Betting on Corruption. Regardless of what you think of slots as public policy, there is no denying that one industry should not monopolize the attention of the General Assembly for so many years, distracting lawmakers from other pressing issues, such as declining health care coverage and Bay cleanup. Bromwell, according to the FBI transcripts said that Maryland Jockey Club owner Joseph De Francis owed him a favor - the same De Francis who has been investigated by federal officials in connection to public corruption charges. The gaming and casino industry has donated at least $1.6 million into the legislature since 1995.2 It looks like all that money could finally pay off for Joe DeFrancis and his pals because many observers believe slots will be in the big revenue package likely to pass at some point in the next year.
Good Money After Bad. In his final campaign in 1998, Bromwell out raised his token opponent by a full half million dollars. His opponent raised a grand total of $13,000 while Bromwell raised over $500,000 and waltzed to victory with 68 percent of the vote.3 Many large contributors helped to stuff Bromwell's coffers to overflowing but among the givers were key players in the corruption scandal that eventually led to Bromwell's 30 count indictment. David Stoffregen, a former president of Kent and Poole, a contracting firm; Michael Forti, an executive with Kent and Poole; and Kent and Poole gave Bromwell $3,000.4 Forti plead guilty to an illegal scheme to obtain minority contracts through his wife's sham firm. Stoffregen was indicted along with Bromwell.
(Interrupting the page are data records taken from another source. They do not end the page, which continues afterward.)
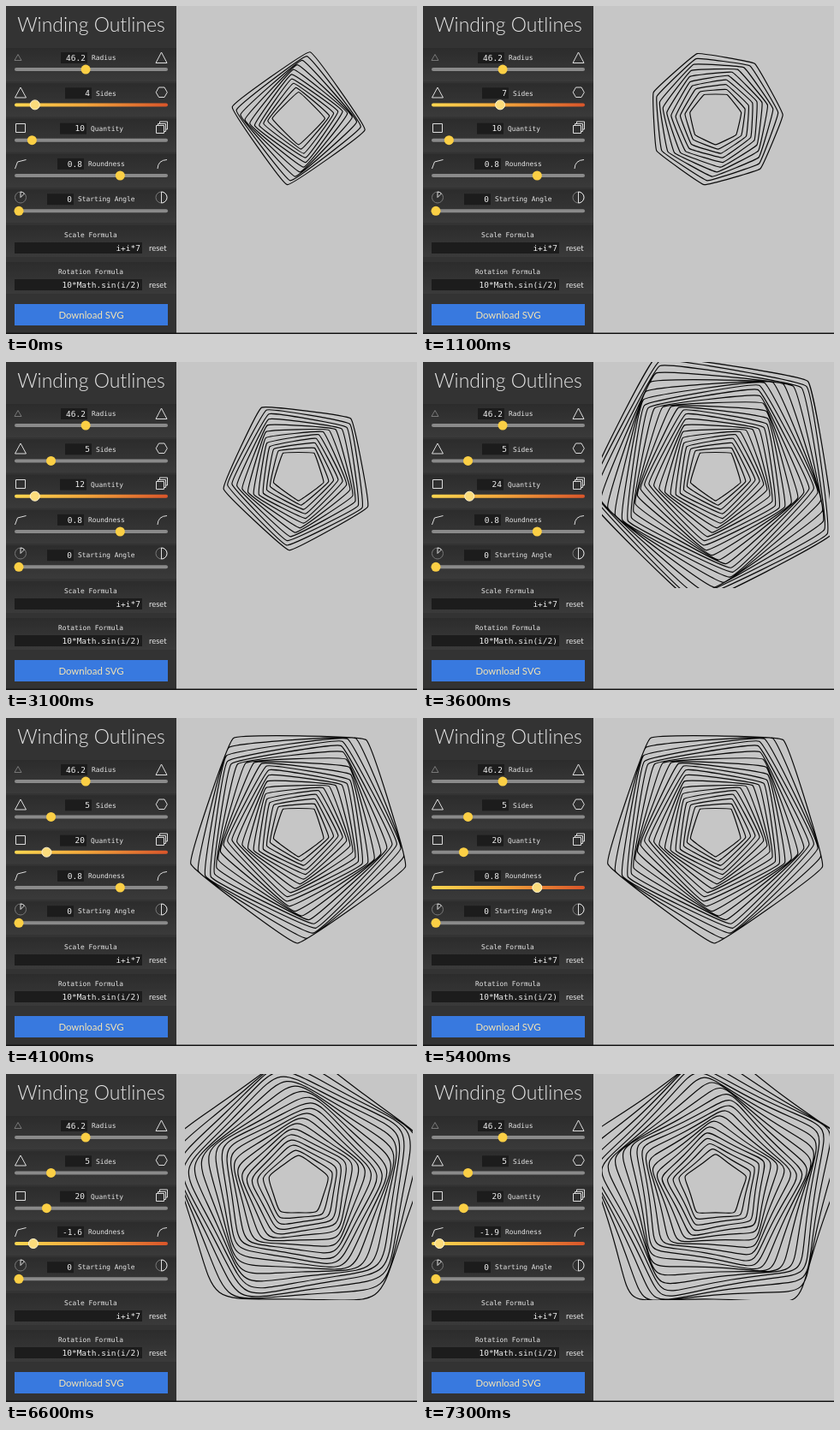
An HTML page that plays this animation: 480 px wide and 383 px high, repeating every 7400 ms.

```html
<!DOCTYPE html>
<html lang="en">
<head>
<meta charset="utf-8">
<title>Winding Outlines</title>
<style>
  html, body { margin: 0; height: 100%; overflow: hidden; background: #c6c6c6; }
  svg { display: block; }
  text { fill: #e6e6e6; font-family: "DejaVu Sans Mono", monospace; font-size: 7.9px; }
  .value { font-size: 9.5px; text-anchor: end; fill: #eee; }
  .sans { font-family: Lato, sans-serif; }
  .mid { text-anchor: middle; }
  .icon { fill: none; stroke: #ddd; stroke-width: 1; }
  .dim { stroke: #777; }
  .box { fill: #1c1c1c; }
</style>
</head>
<body>
<svg id="stage" width="480" height="383" viewBox="0 0 480 383"></svg>
<script>
const LOOP = 7400, STEP = 100;
const UNIT = 0.665, CX = 341.7, CY = 131.2;
const stage = document.getElementById('stage');

// x: right edge of the value box
const sliders = [
  { key: 'radius', label: 'Radius', min: 0, max: 100, x: 95, digits: 1,
    icons: '<path d="M14 56.5L18 63.5H10Z" class="dim"/><path d="M181.5 54L188 66.5H175Z"/>' },
  { key: 'sides', label: 'Sides', min: 3, max: 12, x: 100, digits: 0,
    icons: '<path d="M17 95L23.5 107H10.5Z"/><path d="M178.5 95H185L188.3 100.8L185 106.5H178.5L175.2 100.8Z"/>' },
  { key: 'quantity', label: 'Quantity', min: 1, max: 100, x: 94, digits: 0,
    icons: '<path d="M11.5 137.5h11v10h-11Z"/><path d="M175.5 139.5h9v9h-9ZM177.5 139v-1.5h9v9h-1.5M179.5 137v-2h9v9h-1.5"/>' },
  { key: 'roundness', label: 'Roundness', min: -2, max: 2, x: 91, digits: 1,
    icons: '<path d="M10.5 190L13.5 182L23.5 179.5"/><path d="M177 190Q177.5 180 188 179.5"/>' },
  { key: 'angle', label: 'Starting Angle', min: 0, max: 360, x: 79, digits: 0,
    icons: '<circle cx="17" cy="223.5" r="6.5" class="dim"/><path d="M17 217V223.5L21.5 219A6.5 6.5 0 0 0 17 217Z"/>' +
      '<circle cx="181.5" cy="223.5" r="6.5" class="dim"/><path d="M181.5 217V230A6.5 6.5 0 0 0 181.5 217Z"/>' },
];
const formulas = [['Scale Formula', 'i+i*7', 270], ['Rotation Formula', '10*Math.sin(i/2)', 313]];

const rect = (x, y, w, h, extra) => `<rect x="${x}" y="${y}" width="${w}" height="${h}" ${extra}/>`;
const rowY = k => 60 + 41.3 * k;

function sliderMarkup(s, k) {
  const y = rowY(k);
  return rect(0, y - 11, 199, 39, 'fill="url(#band)"') +
    `<g class="icon">${s.icons}</g>` +
    rect(s.x - 31, y - 6, 31, 13, 'class="box"') +
    `<text class="value" id="${s.key}Value" x="${s.x - 2}" y="${y + 3.6}"></text>` +
    `<text x="${s.x + 5}" y="${y + 3.2}">${s.label}</text>` +
    rect(10, y + 12.1, 179, 4, `rx="2" id="${s.key}Track"`) +
    `<circle id="${s.key}Thumb" cy="${y + 14.1}" r="5.5"/>`;
}

function formulaMarkup([label, code, y]) {
  return rect(0, y - 14, 199, 37, 'fill="url(#band)"') +
    `<text class="mid" x="99" y="${y - 0.5}">${label}</text>` +
    rect(10, y + 6, 149, 13, 'class="box"') +
    `<text class="value" x="157" y="${y + 16}">${code}</text>` +
    `<text class="sans" x="167" y="${y + 15.5}" style="font-size:9.4px">reset</text>`;
}

stage.innerHTML = `
  <defs>
    <linearGradient id="band" x2="0" y2="1">
      <stop stop-color="#2c2c2c"/><stop offset="1" stop-color="#3a3a3a"/>
    </linearGradient>
    <linearGradient id="hot">
      <stop stop-color="#fbd650"/><stop offset=".45" stop-color="#f3a83c"/><stop offset="1" stop-color="#d9552a"/>
    </linearGradient>
    <clipPath id="view">${rect(209, 0, 266, 264, '')}</clipPath>
  </defs>
  ${rect(0, 0, 480, 383, 'fill="#c6c6c6"')}
  <path id="art" clip-path="url(#view)" fill="none" stroke="#0a0a0a" stroke-width="1.2"/>
  ${rect(0, 0, 199, 383, 'fill="#333"')}
  <text class="sans mid" x="99.5" y="30" style="font-size:23px;font-weight:300">Winding Outlines</text>
  ${sliders.map(sliderMarkup).join('')}
  ${formulas.map(formulaMarkup).join('')}
  ${rect(10, 348, 179, 25, 'fill="#3879df"')}
  <text class="sans mid" x="99.5" y="364.5" style="font-size:11.4px;fill:#f3e3b4">Download SVG</text>
  ${rect(0, 381.5, 480, 1.5, 'fill="#151515"')}`;

// Linear interpolation through [time, value] keys
function track(keys, t) {
  const n = keys.findIndex(k => k[0] > t);
  if (n < 0) return keys[keys.length - 1][1];
  if (n === 0) return keys[0][1];
  const [t0, a] = keys[n - 1], [t1, b] = keys[n];
  return a + (b - a) * (t - t0) / (t1 - t0);
}

const sidesKeys = [[0, 4], [700, 7], [1850, 7], [2400, 5]];
const quantityKeys = [[2800, 10], [3100, 12], [3500, 23], [3600, 24], [4050, 20]];
const roundKeys = [[5500, 0.8], [5900, 0.4], [6000, -0.5], [6600, -1.6], [7300, -1.9]];

function stateAt(t) {
  return {
    radius: 46.2,
    sides: Math.round(track(sidesKeys, t)),
    quantity: Math.round(track(quantityKeys, t)),
    roundness: Math.round(track(roundKeys, t) * 10) / 10,
    angle: 0,
    active: t < 2700 ? 'sides' : t < 5100 ? 'quantity' : 'roundness',
  };
}

// Closed cardinal spline through the corners of a regular polygon
function polygonPath(sides, r, turn, tension) {
  const corner = k => {
    const a = 2 * Math.PI * k / sides + turn;
    return [CX + r * Math.sin(a), CY + r * Math.cos(a)];
  };
  const handle = (k, sign) => {
    const p = corner(k), before = corner(k - 1), after = corner(k + 1);
    return p.map((v, d) => v + sign * (1 - tension) / 6 * (after[d] - before[d]));
  };
  const point = p => p.map(v => v.toFixed(2)).join(' ');
  let d = 'M' + point(corner(0));
  for (let k = 0; k < sides; k++) {
    d += 'C' + [handle(k, 1), handle(k + 1, -1), corner(k + 1)].map(point).join(' ');
  }
  return d + 'Z';
}

const set = (id, attrs) => {
  const el = document.getElementById(id);
  for (const name in attrs) el.setAttribute(name, attrs[name]);
};

function draw(t) {
  const state = stateAt(t);
  for (const s of sliders) {
    const value = state[s.key], hot = s.key === state.active;
    document.getElementById(s.key + 'Value').textContent = value.toFixed(s.digits);
    set(s.key + 'Track', { fill: hot ? 'url(#hot)' : '#8a8a8a' });
    set(s.key + 'Thumb', {
      cx: 15 + 169 * (value - s.min) / (s.max - s.min),
      fill: hot ? '#fbdc7c' : '#fbcf45',
      stroke: hot ? '#fff3cf' : 'none',
    });
  }
  let d = '';
  for (let i = 0; i < state.quantity; i++) {
    const r = UNIT * (state.radius + i + i * 7);
    const turn = (state.angle + 10 * Math.sin(i / 2)) * Math.PI / 180;
    d += polygonPath(state.sides, r, turn, state.roundness);
  }
  set('art', { d });
}

const start = performance.now();
function frame() {
  const t = (performance.now() - start) % LOOP;
  draw(Math.floor(t / STEP) * STEP);
  requestAnimationFrame(frame);
}
frame();
</script>
</body>
</html>
```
"Legislators are not inherently corrupt, but the campaign finance system is corrupting," said Jeannette Galanis, National Field Director of Public Campaign, a national nonprofit based in Washington. "Today, candidates who want to win must raise a significant amount of money, and the interests of those who contribute often win out over ordinary voters. It's time for Maryland to follow the lead of Maine, Arizona, Connecticut and several other states and cities in adopting clean elections-style public financing."
"We need a system that rewards legislators for their work to represent the public, not for selling influence to special interests," said Mary Boyle, communications director of Common Cause. "Public funding for campaigns will ensure that the voices of voters, not wealthy patrons of elected officials, are heard in Annapolis."
Clean Elections campaign reform is a practical, proven reform that puts voters first by making elections about voters and volunteers instead of big campaign donors. It is modeled on public financing systems in place in seven states and two cities. Last November, more than 200 officials were elected in Arizona, Maine, and North Carolina who ran under public financing systems. Similar laws are also in place for all or some offices in Connecticut, New Jersey, New Mexico, Vermont, Albuquerque, NM, and Portland, OR.
On the federal level bipartisan bicameral Clean Elections-style public financing legislation was introduced in the U.S. Congress on Tuesday. Sens. Richard Durbin (D-IL) and Arlen Specter (R-PA) introduced the Fair Elections Now Act on Tuesday along with a companion measure in the House by lead sponsors Reps. John Tierney (D-MA), Raul Grijalva (D-AZ), and Todd Platts (R-PA).
1. The Institute on Money in State Politics, http://www.followthemoney.org
2. The Institute on Money in State Politics, http://www.followthemoney.org
3. Maryland State Board of Elections, http://www.elections.state.md.us
4. The Institute on Money in State Politics, http://www.followthemoney.org
Office: Common Cause National
Tags: State Ethics
Common Cause is a nonpartisan grassroots organization dedicated to upholding the core values of American democracy. We work to create open, honest, and accountable government that serves the public interest; promote equal rights, opportunity, and representation for all; and empower all people to make their voices heard in the political process.